(Collected data)
....

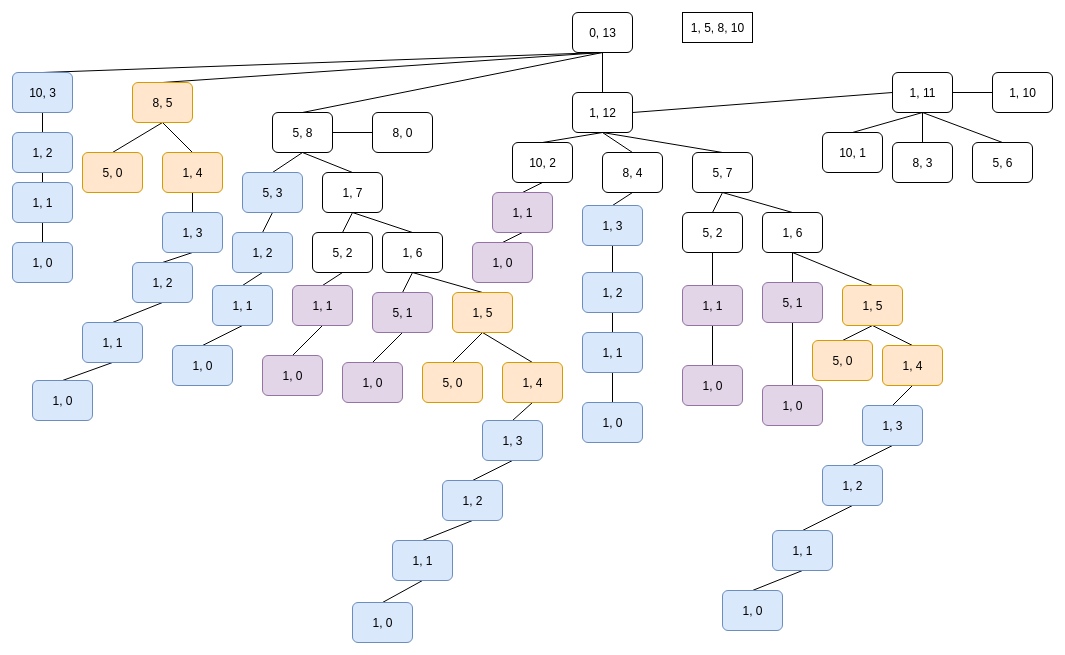
<!DOCTYPE html>
<html lang="en">
<head>
<meta charset="utf-8">
<title>Recursion tree for 1, 5, 8, 10</title>
<style>
:root {
  --ink: #000000;
  --paper: #ffffff;
  --blue-fill: #dae8fc; --blue-line: #6c8ebf;
  --orange-fill: #ffe6cc; --orange-line: #d79b00;
  --purple-fill: #e1d5e7; --purple-line: #9673a6;
}
* { box-sizing: border-box; }
html, body { margin: 0; background: var(--paper); }
body { width: 1065px; height: 655px; overflow: hidden; }
.tree {
  position: relative; width: 1065px; height: 655px; overflow: hidden;
  font: 12px/14px "Liberation Sans", Helvetica, Arial, sans-serif;
  color: var(--ink);
}
.edges { position: absolute; inset: 0; display: block; }
.edges path { fill: none; stroke: var(--ink); stroke-width: 1; }
.node {
  position: absolute; left: var(--x); top: var(--y);
  width: 61px; height: 41px;
  display: flex; align-items: center; justify-content: center;
  background: var(--paper); border: 1px solid var(--ink); border-radius: 6px;
  white-space: nowrap;
}
.blue { background: var(--blue-fill); border-color: var(--blue-line); }
.orange { background: var(--orange-fill); border-color: var(--orange-line); }
.purple { background: var(--purple-fill); border-color: var(--purple-line); }
.values { width: 71px; height: 31px; border-radius: 0; }
</style>
</head>
<body>
<main class="tree">
  <svg class="edges" width="1065" height="655" viewBox="0 0 1065 655" aria-hidden="true">
    <g transform="translate(.5 .5)">
      <path class="from-root" d="M602 52L42 72M602 52L162 82M602 52L302 112M602 52V92"/>
      <path class="branch-ten" d="M42 112V132M42 172V182M42 222V242"/>
      <path class="branch-eight" d="M162 122L112 152M162 122L192 152M192 192V212M192 252L162 262M162 302L112 322M112 362L62 380"/>
      <path class="branch-five" d="M332 132H372M302 152L272 172M302 152L352 172M272 212L262 232M262 272L242 285M242 325L202 345M352 212L342 232M352 212L412 232M342 272L322 285M322 325L292 355M412 272L402 292M412 272L482 292M402 332L372 362M482 332L452 362M482 332L532 362M532 402L512 420M512 460L472 480M472 520L422 540M422 580L382 602"/>
      <path class="branch-one" d="M602 132L542 142M602 132L632 152M602 132L722 152M632 112L892 92M542 182L522 192M522 232L502 242M632 192L612 205M612 245V272M612 312V332M612 372V402M722 192L712 212M722 192L792 212M712 252V285M712 325V365M792 252V282M792 252L872 285M792 322V385M872 325L842 340M872 325L912 345M912 385L892 405M892 445L852 465M852 505L802 530M802 570L752 590"/>
      <path class="branch-eleven" d="M952 92H992M922 112L852 132M922 112V142M922 112L1002 142"/>
    </g>
  </svg>

  <div class="node" style="--x:572px;--y:12px">0, 13</div>
  <div class="node values" style="--x:682px;--y:12px">1, 5, 8, 10</div>

  <section aria-label="Branch 10, 3">
    <div class="node blue" style="--x:12px;--y:72px">10, 3</div>
    <div class="node blue" style="--x:12px;--y:132px">1, 2</div>
    <div class="node blue" style="--x:12px;--y:182px">1, 1</div>
    <div class="node blue" style="--x:12px;--y:242px">1, 0</div>
  </section>

  <section aria-label="Branch 8, 5">
    <div class="node orange" style="--x:132px;--y:82px">8, 5</div>
    <div class="node orange" style="--x:82px;--y:152px">5, 0</div>
    <div class="node orange" style="--x:162px;--y:152px">1, 4</div>
    <div class="node blue" style="--x:162px;--y:212px">1, 3</div>
    <div class="node blue" style="--x:132px;--y:262px">1, 2</div>
    <div class="node blue" style="--x:82px;--y:322px">1, 1</div>
    <div class="node blue" style="--x:32px;--y:380px">1, 0</div>
  </section>

  <section aria-label="Branch 5, 8">
    <div class="node" style="--x:272px;--y:112px">5, 8</div>
    <div class="node" style="--x:372px;--y:112px">8, 0</div>
    <div class="node blue" style="--x:242px;--y:172px">5, 3</div>
    <div class="node blue" style="--x:232px;--y:232px">1, 2</div>
    <div class="node blue" style="--x:212px;--y:285px">1, 1</div>
    <div class="node blue" style="--x:172px;--y:345px">1, 0</div>
    <div class="node" style="--x:322px;--y:172px">1, 7</div>
    <div class="node" style="--x:312px;--y:232px">5, 2</div>
    <div class="node purple" style="--x:292px;--y:285px">1, 1</div>
    <div class="node purple" style="--x:262px;--y:355px">1, 0</div>
    <div class="node" style="--x:382px;--y:232px">1, 6</div>
    <div class="node purple" style="--x:372px;--y:292px">5, 1</div>
    <div class="node purple" style="--x:342px;--y:362px">1, 0</div>
    <div class="node orange" style="--x:452px;--y:292px">1, 5</div>
    <div class="node orange" style="--x:422px;--y:362px">5, 0</div>
    <div class="node orange" style="--x:502px;--y:362px">1, 4</div>
    <div class="node blue" style="--x:482px;--y:420px">1, 3</div>
    <div class="node blue" style="--x:442px;--y:480px">1, 2</div>
    <div class="node blue" style="--x:392px;--y:540px">1, 1</div>
    <div class="node blue" style="--x:352px;--y:602px">1, 0</div>
  </section>

  <section aria-label="Branch 1, 12">
    <div class="node" style="--x:572px;--y:92px">1, 12</div>
    <div class="node" style="--x:512px;--y:142px">10, 2</div>
    <div class="node purple" style="--x:492px;--y:192px">1, 1</div>
    <div class="node purple" style="--x:472px;--y:242px">1, 0</div>
    <div class="node" style="--x:602px;--y:152px">8, 4</div>
    <div class="node blue" style="--x:582px;--y:205px">1, 3</div>
    <div class="node blue" style="--x:582px;--y:272px">1, 2</div>
    <div class="node blue" style="--x:582px;--y:332px">1, 1</div>
    <div class="node blue" style="--x:582px;--y:402px">1, 0</div>
    <div class="node" style="--x:692px;--y:152px">5, 7</div>
    <div class="node" style="--x:682px;--y:212px">5, 2</div>
    <div class="node purple" style="--x:682px;--y:285px">1, 1</div>
    <div class="node purple" style="--x:682px;--y:365px">1, 0</div>
    <div class="node" style="--x:762px;--y:212px">1, 6</div>
    <div class="node purple" style="--x:762px;--y:282px">5, 1</div>
    <div class="node purple" style="--x:762px;--y:385px">1, 0</div>
    <div class="node orange" style="--x:842px;--y:285px">1, 5</div>
    <div class="node orange" style="--x:812px;--y:340px">5, 0</div>
    <div class="node orange" style="--x:882px;--y:345px">1, 4</div>
    <div class="node blue" style="--x:862px;--y:405px">1, 3</div>
    <div class="node blue" style="--x:822px;--y:465px">1, 2</div>
    <div class="node blue" style="--x:772px;--y:530px">1, 1</div>
    <div class="node blue" style="--x:722px;--y:590px">1, 0</div>
  </section>

  <section aria-label="Branch 1, 11">
    <div class="node" style="--x:892px;--y:72px">1, 11</div>
    <div class="node" style="--x:992px;--y:72px">1, 10</div>
    <div class="node" style="--x:822px;--y:132px">10, 1</div>
    <div class="node" style="--x:892px;--y:142px">8, 3</div>
    <div class="node" style="--x:972px;--y:142px">5, 6</div>
  </section>
</main>
</body>
</html>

....

## Requirement:
Find "root" in the data above. Report each line where it appears.

## Solution to the exercise:
:root {
      <path class="from-root" d="M602 52L42 72M602 52L162 82M602 52L302 112M602 52V92"/>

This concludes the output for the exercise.